Asked about her level of confidence that the secretary takes into consideration those areas that the delegation didn’t consider ripe for drilling, Murkowski answered that she certainly hopes “that he would not only take into account my views, the views of the entire Alaska delegation, I know that our Governor has weighted in strongly that there are areas in Alaska that we think have some significant potential, in the Arctic, the Beaufort and Chukchi Sea, and down in Cook Inlet, those three areas we have identified as being areas that we think should clearly be in play in this lease sale.”
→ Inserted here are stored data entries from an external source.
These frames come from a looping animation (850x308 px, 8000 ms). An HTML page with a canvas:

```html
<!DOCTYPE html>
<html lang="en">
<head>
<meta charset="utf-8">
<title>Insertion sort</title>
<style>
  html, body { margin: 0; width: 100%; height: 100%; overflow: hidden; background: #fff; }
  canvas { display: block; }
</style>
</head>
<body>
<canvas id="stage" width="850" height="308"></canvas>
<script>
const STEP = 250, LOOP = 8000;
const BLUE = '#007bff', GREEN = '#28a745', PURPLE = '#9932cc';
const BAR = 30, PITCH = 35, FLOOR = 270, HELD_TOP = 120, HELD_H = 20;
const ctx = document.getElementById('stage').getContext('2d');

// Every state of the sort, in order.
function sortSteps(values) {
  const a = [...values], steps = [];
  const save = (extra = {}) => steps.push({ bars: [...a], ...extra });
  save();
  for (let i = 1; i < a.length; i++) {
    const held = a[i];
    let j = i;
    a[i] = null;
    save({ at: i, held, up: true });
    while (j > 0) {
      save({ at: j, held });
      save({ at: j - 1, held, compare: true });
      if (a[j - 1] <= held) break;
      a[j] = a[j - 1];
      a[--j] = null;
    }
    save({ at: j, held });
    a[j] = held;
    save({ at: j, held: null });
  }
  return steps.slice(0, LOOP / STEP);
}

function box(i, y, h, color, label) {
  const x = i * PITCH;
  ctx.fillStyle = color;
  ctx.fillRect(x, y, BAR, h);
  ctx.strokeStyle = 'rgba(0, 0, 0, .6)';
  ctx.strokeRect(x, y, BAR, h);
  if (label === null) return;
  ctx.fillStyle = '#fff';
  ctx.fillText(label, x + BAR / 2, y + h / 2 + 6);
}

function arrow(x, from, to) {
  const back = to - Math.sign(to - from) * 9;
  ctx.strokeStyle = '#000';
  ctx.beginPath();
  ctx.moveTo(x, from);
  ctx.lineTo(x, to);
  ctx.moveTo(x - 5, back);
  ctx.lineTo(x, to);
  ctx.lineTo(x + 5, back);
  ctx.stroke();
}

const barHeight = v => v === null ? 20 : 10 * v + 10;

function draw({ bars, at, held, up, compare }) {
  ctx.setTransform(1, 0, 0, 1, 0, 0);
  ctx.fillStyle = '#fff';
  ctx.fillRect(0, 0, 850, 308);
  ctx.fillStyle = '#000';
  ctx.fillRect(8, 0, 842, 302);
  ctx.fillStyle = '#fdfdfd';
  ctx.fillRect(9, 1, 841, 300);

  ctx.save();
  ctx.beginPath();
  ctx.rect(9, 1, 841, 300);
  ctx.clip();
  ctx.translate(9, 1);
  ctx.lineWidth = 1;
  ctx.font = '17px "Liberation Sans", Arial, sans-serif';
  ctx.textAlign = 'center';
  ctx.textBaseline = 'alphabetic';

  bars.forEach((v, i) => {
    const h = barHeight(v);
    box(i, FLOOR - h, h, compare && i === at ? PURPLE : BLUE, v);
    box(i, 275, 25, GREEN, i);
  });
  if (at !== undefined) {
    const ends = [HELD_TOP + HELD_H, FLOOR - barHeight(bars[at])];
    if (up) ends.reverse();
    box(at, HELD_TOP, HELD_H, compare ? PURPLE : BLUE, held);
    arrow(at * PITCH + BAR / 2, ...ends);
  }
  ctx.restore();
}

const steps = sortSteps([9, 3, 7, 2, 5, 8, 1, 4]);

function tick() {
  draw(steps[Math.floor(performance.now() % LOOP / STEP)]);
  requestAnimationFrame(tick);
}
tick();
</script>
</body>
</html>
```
Murkowski said that it is proven that companies can safely drill in Cook Inlet. As for other parts of the Alaskan OCS areas, she said, “We look to environmental consideration, to the bowhead whale, these are all part of what has been reviewed. It was only after extensive review that Shell was given their permits,” she said. “But Shell determined that after seven or six years and about seven billion dollars and one dry well, that they didn’t have the staying power, from a shareholder perspective, to stick out another five or seven years and billions, so they have pulled out, but that doesn’t mean that there isn’t a level of interest in the area.” Asked if it is known whether or not there is economic interest to drill in the Chukchi and Beaufort Seas, Murkowski answered, “We don’t know. We don’t know, but if you don’t put the leases up on the table and make them available, you will never know.”
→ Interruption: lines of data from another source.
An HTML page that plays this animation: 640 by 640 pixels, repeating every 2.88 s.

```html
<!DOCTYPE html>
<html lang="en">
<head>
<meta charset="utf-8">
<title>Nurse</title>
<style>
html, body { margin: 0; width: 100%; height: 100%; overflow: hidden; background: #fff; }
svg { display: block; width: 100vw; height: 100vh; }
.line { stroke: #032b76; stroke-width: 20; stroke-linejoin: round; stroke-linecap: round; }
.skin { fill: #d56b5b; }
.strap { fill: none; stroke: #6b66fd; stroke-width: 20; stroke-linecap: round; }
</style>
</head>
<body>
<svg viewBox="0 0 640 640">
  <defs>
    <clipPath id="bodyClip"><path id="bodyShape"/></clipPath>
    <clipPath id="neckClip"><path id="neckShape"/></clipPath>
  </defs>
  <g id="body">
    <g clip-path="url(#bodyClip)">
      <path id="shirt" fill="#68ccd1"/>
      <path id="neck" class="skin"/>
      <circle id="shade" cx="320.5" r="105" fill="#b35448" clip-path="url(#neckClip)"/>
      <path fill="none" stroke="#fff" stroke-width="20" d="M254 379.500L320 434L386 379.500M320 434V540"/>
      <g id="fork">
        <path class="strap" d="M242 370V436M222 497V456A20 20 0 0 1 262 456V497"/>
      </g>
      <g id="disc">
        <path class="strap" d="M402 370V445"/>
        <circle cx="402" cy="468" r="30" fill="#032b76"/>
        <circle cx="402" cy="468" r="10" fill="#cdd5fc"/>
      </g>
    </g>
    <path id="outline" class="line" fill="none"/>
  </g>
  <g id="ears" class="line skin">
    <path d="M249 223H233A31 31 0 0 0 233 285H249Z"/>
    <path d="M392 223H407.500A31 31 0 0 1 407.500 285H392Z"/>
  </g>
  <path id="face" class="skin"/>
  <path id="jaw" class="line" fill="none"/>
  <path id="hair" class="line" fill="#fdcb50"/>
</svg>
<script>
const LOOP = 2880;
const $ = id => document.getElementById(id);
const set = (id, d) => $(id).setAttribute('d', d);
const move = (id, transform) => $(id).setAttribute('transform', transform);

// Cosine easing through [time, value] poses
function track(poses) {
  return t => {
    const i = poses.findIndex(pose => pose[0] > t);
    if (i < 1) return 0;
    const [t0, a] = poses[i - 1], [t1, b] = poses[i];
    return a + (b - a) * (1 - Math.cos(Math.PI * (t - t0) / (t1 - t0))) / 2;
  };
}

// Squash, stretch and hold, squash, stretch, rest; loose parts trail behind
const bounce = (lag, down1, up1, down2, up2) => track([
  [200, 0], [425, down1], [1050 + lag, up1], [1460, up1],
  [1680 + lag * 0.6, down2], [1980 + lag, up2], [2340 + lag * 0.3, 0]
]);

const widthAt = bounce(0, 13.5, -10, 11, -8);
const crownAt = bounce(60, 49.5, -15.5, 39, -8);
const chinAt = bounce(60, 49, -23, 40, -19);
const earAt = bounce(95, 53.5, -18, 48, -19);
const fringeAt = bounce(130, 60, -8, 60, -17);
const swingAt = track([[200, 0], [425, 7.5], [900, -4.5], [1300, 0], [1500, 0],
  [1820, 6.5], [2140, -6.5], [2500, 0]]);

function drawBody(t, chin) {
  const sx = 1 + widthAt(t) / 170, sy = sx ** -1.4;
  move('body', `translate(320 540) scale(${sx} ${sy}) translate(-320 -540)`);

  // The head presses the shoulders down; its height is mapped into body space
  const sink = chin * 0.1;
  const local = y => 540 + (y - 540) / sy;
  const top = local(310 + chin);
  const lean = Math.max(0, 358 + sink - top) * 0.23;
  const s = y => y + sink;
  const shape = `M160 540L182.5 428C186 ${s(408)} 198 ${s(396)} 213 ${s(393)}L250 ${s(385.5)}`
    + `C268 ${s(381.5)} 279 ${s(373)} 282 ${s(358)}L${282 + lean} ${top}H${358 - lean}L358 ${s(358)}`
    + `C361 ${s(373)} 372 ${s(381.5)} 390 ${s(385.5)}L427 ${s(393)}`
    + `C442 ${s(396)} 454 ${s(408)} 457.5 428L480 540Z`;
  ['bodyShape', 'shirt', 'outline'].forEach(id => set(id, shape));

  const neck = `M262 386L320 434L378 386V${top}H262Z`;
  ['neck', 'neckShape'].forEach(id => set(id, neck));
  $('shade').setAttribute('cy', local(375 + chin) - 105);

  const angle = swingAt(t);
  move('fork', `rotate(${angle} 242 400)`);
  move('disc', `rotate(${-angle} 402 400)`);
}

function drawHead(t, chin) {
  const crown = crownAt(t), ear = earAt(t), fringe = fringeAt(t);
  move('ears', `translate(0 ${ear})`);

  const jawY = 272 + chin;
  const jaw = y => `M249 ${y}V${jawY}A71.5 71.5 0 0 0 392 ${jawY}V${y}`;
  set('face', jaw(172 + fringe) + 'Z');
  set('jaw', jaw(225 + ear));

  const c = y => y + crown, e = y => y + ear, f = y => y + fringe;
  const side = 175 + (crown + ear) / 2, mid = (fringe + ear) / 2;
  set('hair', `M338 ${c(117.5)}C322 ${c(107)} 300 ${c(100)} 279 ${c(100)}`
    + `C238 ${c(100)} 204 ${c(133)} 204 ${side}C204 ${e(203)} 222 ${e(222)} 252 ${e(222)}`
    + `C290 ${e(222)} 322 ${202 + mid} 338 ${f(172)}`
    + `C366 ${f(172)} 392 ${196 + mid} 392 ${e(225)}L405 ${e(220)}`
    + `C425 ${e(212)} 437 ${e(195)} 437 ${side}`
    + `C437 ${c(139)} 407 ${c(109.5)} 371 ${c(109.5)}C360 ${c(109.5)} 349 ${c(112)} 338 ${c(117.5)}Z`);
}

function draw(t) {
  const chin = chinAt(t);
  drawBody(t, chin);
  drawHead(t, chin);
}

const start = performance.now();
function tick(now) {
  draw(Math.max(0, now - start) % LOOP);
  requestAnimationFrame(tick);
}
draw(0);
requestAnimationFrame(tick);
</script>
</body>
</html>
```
The only area that is not on the table is the North Aleutian Basin Planning Area that has been under presidential withdrawal since December 2014. It is the Bristol Bay area, known for its world-class salmon fishery.
A public comment meeting was set to take place on January 23 in Anchorage, but due to the three-day government shut-down due to a congressional budget impasse, the meeting was canceled. It is now rescheduled to take place in Anchorage on Feb. 21.